*** DATA TO EXAMINE
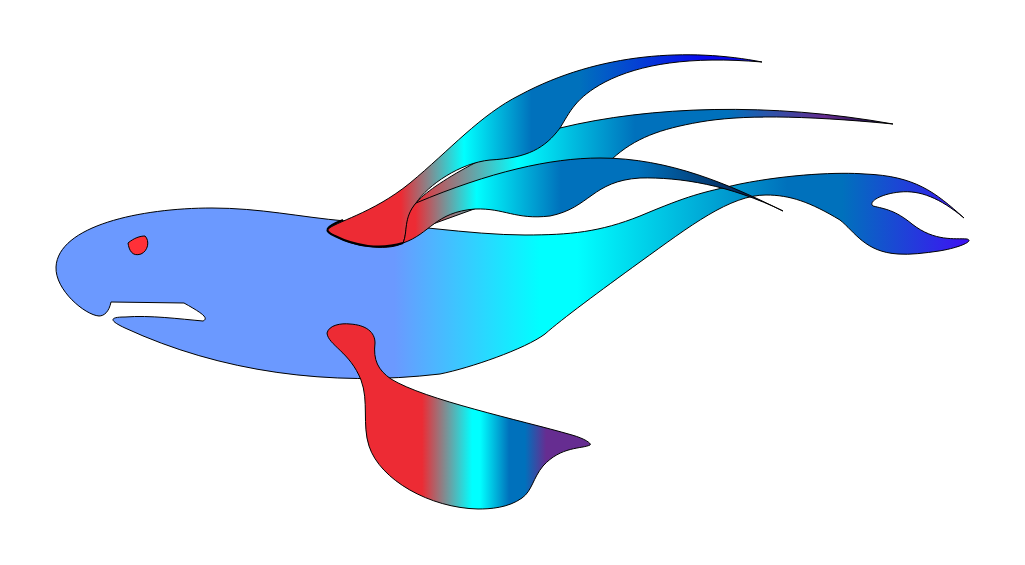
<!DOCTYPE html>
<html lang="en">
<head>
<meta charset="utf-8">
<title>Long-finned fish</title>
<style>
:root {
  --paper: #ffffff;
  --ink: #000000;
  --skin: #6b99ff;
  --cyan: #00ffff;
  --ocean: #0071bc;
  --red: #ed2b34;
  --eye: #ff3038;
  --royal: #0a08f0;
  --violet: #3f10f5;
  --purple: #662d91;
  --navy: #080830;
}
html, body { margin: 0; background: var(--paper); overflow: hidden; }
svg { display: block; width: 1025px; height: 565px; }
.fish { stroke: var(--ink); stroke-width: 1; stroke-linejoin: round; }
.body { fill: url(#body-tone); }
.fin-top { fill: url(#top-tone); }
.fin-middle { fill: url(#middle-tone); }
.fin-front { fill: url(#front-tone); }
.fin-belly { fill: url(#belly-tone); }
.eye { fill: var(--eye); }
.skin { stop-color: var(--skin); }
.cyan { stop-color: var(--cyan); }
.ocean { stop-color: var(--ocean); }
.red { stop-color: var(--red); }
.royal { stop-color: var(--royal); }
.violet { stop-color: var(--violet); }
.purple { stop-color: var(--purple); }
.navy { stop-color: var(--navy); }
</style>
</head>
<body>
<svg viewBox="0 0 1025 565" role="img" aria-label="Blue fish with flowing red and blue fins">
  <defs>
    <linearGradient id="body-tone" gradientUnits="userSpaceOnUse" x1="56" y1="0" x2="970" y2="0">
      <stop class="skin" offset=".37"/>
      <stop class="cyan" offset=".53"/>
      <stop class="cyan" offset=".57"/>
      <stop class="ocean" offset=".8"/>
      <stop class="ocean" offset=".86"/>
      <stop class="violet" offset="1"/>
    </linearGradient>
    <linearGradient id="top-tone" gradientUnits="userSpaceOnUse" x1="327" y1="0" x2="762" y2="0">
      <stop class="red" offset=".17"/>
      <stop class="cyan" offset=".315"/>
      <stop class="ocean" offset=".47"/>
      <stop class="ocean" offset=".58"/>
      <stop class="royal" offset=".87"/>
      <stop class="royal" offset="1"/>
    </linearGradient>
    <linearGradient id="middle-tone" gradientUnits="userSpaceOnUse" x1="406" y1="0" x2="893" y2="0">
      <stop class="red" offset=".02"/>
      <stop class="cyan" offset=".23"/>
      <stop class="ocean" offset=".47"/>
      <stop class="ocean" offset=".66"/>
      <stop class="purple" offset=".86"/>
      <stop class="navy" offset="1"/>
    </linearGradient>
    <linearGradient id="front-tone" gradientUnits="userSpaceOnUse" x1="400" y1="0" x2="783" y2="0">
      <stop class="red" offset=".04"/>
      <stop class="cyan" offset=".2"/>
      <stop class="ocean" offset=".42"/>
      <stop class="ocean" offset=".62"/>
      <stop class="navy" offset="1"/>
    </linearGradient>
    <linearGradient id="belly-tone" gradientUnits="userSpaceOnUse" x1="327" y1="0" x2="591" y2="0">
      <stop class="red" offset=".36"/>
      <stop class="cyan" offset=".55"/>
      <stop class="cyan" offset=".58"/>
      <stop class="ocean" offset=".69"/>
      <stop class="ocean" offset=".75"/>
      <stop class="purple" offset=".83"/>
    </linearGradient>
  </defs>

  <g class="fish">
    <path class="body" d="M56 267C58 226 140 208 212 208C260 208 300 217 345 221C400 223 470 235 525 235C570 235 600 232 640 216C690 195 700 193 740 184C790 174 840 172 865 174C915 176 935 192 964 218C940 198 920 190 900 192C880 194 868 202 873 206C885 209 895 210 912 224C935 242 955 238 967 239C975 241 958 248 939 251C925 253 910 255 898 254C865 252 855 232 840 220C810 202 790 195 766 195C730 195 690 226 640 262C600 291 562 319 545 334C525 349 470 368 440 374C330 387 220 372 125 328C110 321 108 317 125 317C150 315 180 319 203 321C210 318 200 312 184 303L111 302C109 312 104 316 99 316C85 315 55 290 56 267Z"/>
    <path class="eye" d="M128 243C134 238 140 236 145 236C150 241 148 251 141 254C132 257 129 250 128 243Z"/>

    <g class="back-fins">
      <path class="fin-middle" d="M403 243C408 232 402 218 416 203C430 185 500 145 560 128C650 106 770 102 893 124C800 115 740 115 700 122C660 129 635 138 612 159L430 225Z"/>
      <path class="fin-top" d="M327 230C334 222 372 214 410 183C450 150 480 115 520 95C600 52 690 48 762 62C690 56 640 64 605 82C575 98 570 112 560 128C545 148 528 158 490 160C460 163 428 185 416 203C404 218 408 232 403 243C388 252 345 247 327 230Z"/>
      <path class="fin-front" d="M416 203C490 172 550 158 600 158C670 158 730 185 783 211C730 185 680 177 640 178C592 181 590 208 550 216C515 220 505 208 475 209C435 212 430 234 403 243C408 232 403 218 416 203Z"/>
      <path fill="none" stroke-width="2" d="M343 220C325 227 323 231 335 236C355 246 380 250 403 243"/>
    </g>

    <path class="fin-belly" d="M327 333C329 325 341 323 350 324C366 325 375 332 375 343C373 360 378 370 391 379C425 400 520 420 572 435C586 439 592 444 590 445C582 449 561 446 543 466C533 478 532 491 522 498C508 508 490 509 478 509C430 508 380 480 369 446C362 425 369 401 361 380C350 352 328 345 327 333Z"/>
  </g>
</svg>
</body>
</html>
******
> DESCRIPTION OF THE TASK
The data above is to be printed exactly, all of it, except for the pictures.

> TASK ANSWER
<!DOCTYPE html>
<html lang="en">
<head>
<meta charset="utf-8">
<title>Long-finned fish</title>
<style>
:root {
  --paper: #ffffff;
  --ink: #000000;
  --skin: #6b99ff;
  --cyan: #00ffff;
  --ocean: #0071bc;
  --red: #ed2b34;
  --eye: #ff3038;
  --royal: #0a08f0;
  --violet: #3f10f5;
  --purple: #662d91;
  --navy: #080830;
}
html, body { margin: 0; background: var(--paper); overflow: hidden; }
svg { display: block; width: 1025px; height: 565px; }
.fish { stroke: var(--ink); stroke-width: 1; stroke-linejoin: round; }
.body { fill: url(#body-tone); }
.fin-top { fill: url(#top-tone); }
.fin-middle { fill: url(#middle-tone); }
.fin-front { fill: url(#front-tone); }
.fin-belly { fill: url(#belly-tone); }
.eye { fill: var(--eye); }
.skin { stop-color: var(--skin); }
.cyan { stop-color: var(--cyan); }
.ocean { stop-color: var(--ocean); }
.red { stop-color: var(--red); }
.royal { stop-color: var(--royal); }
.violet { stop-color: var(--violet); }
.purple { stop-color: var(--purple); }
.navy { stop-color: var(--navy); }
</style>
</head>
<body>
<svg viewBox="0 0 1025 565" role="img" aria-label="Blue fish with flowing red and blue fins">
  <defs>
    <linearGradient id="body-tone" gradientUnits="userSpaceOnUse" x1="56" y1="0" x2="970" y2="0">
      <stop class="skin" offset=".37"/>
      <stop class="cyan" offset=".53"/>
      <stop class="cyan" offset=".57"/>
      <stop class="ocean" offset=".8"/>
      <stop class="ocean" offset=".86"/>
      <stop class="violet" offset="1"/>
    </linearGradient>
    <linearGradient id="top-tone" gradientUnits="userSpaceOnUse" x1="327" y1="0" x2="762" y2="0">
      <stop class="red" offset=".17"/>
      <stop class="cyan" offset=".315"/>
      <stop class="ocean" offset=".47"/>
      <stop class="ocean" offset=".58"/>
      <stop class="royal" offset=".87"/>
      <stop class="royal" offset="1"/>
    </linearGradient>
    <linearGradient id="middle-tone" gradientUnits="userSpaceOnUse" x1="406" y1="0" x2="893" y2="0">
      <stop class="red" offset=".02"/>
      <stop class="cyan" offset=".23"/>
      <stop class="ocean" offset=".47"/>
      <stop class="ocean" offset=".66"/>
      <stop class="purple" offset=".86"/>
      <stop class="navy" offset="1"/>
    </linearGradient>
    <linearGradient id="front-tone" gradientUnits="userSpaceOnUse" x1="400" y1="0" x2="783" y2="0">
      <stop class="red" offset=".04"/>
      <stop class="cyan" offset=".2"/>
      <stop class="ocean" offset=".42"/>
      <stop class="ocean" offset=".62"/>
      <stop class="navy" offset="1"/>
    </linearGradient>
    <linearGradient id="belly-tone" gradientUnits="userSpaceOnUse" x1="327" y1="0" x2="591" y2="0">
      <stop class="red" offset=".36"/>
      <stop class="cyan" offset=".55"/>
      <stop class="cyan" offset=".58"/>
      <stop class="ocean" offset=".69"/>
      <stop class="ocean" offset=".75"/>
      <stop class="purple" offset=".83"/>
    </linearGradient>
  </defs>

  <g class="fish">
    <path class="body" d="M56 267C58 226 140 208 212 208C260 208 300 217 345 221C400 223 470 235 525 235C570 235 600 232 640 216C690 195 700 193 740 184C790 174 840 172 865 174C915 176 935 192 964 218C940 198 920 190 900 192C880 194 868 202 873 206C885 209 895 210 912 224C935 242 955 238 967 239C975 241 958 248 939 251C925 253 910 255 898 254C865 252 855 232 840 220C810 202 790 195 766 195C730 195 690 226 640 262C600 291 562 319 545 334C525 349 470 368 440 374C330 387 220 372 125 328C110 321 108 317 125 317C150 315 180 319 203 321C210 318 200 312 184 303L111 302C109 312 104 316 99 316C85 315 55 290 56 267Z"/>
    <path class="eye" d="M128 243C134 238 140 236 145 236C150 241 148 251 141 254C132 257 129 250 128 243Z"/>

    <g class="back-fins">
      <path class="fin-middle" d="M403 243C408 232 402 218 416 203C430 185 500 145 560 128C650 106 770 102 893 124C800 115 740 115 700 122C660 129 635 138 612 159L430 225Z"/>
      <path class="fin-top" d="M327 230C334 222 372 214 410 183C450 150 480 115 520 95C600 52 690 48 762 62C690 56 640 64 605 82C575 98 570 112 560 128C545 148 528 158 490 160C460 163 428 185 416 203C404 218 408 232 403 243C388 252 345 247 327 230Z"/>
      <path class="fin-front" d="M416 203C490 172 550 158 600 158C670 158 730 185 783 211C730 185 680 177 640 178C592 181 590 208 550 216C515 220 505 208 475 209C435 212 430 234 403 243C408 232 403 218 416 203Z"/>
      <path fill="none" stroke-width="2" d="M343 220C325 227 323 231 335 236C355 246 380 250 403 243"/>
    </g>

    <path class="fin-belly" d="M327 333C329 325 341 323 350 324C366 325 375 332 375 343C373 360 378 370 391 379C425 400 520 420 572 435C586 439 592 444 590 445C582 449 561 446 543 466C533 478 532 491 522 498C508 508 490 509 478 509C430 508 380 480 369 446C362 425 369 401 361 380C350 352 328 345 327 333Z"/>
  </g>
</svg>
</body>
</html>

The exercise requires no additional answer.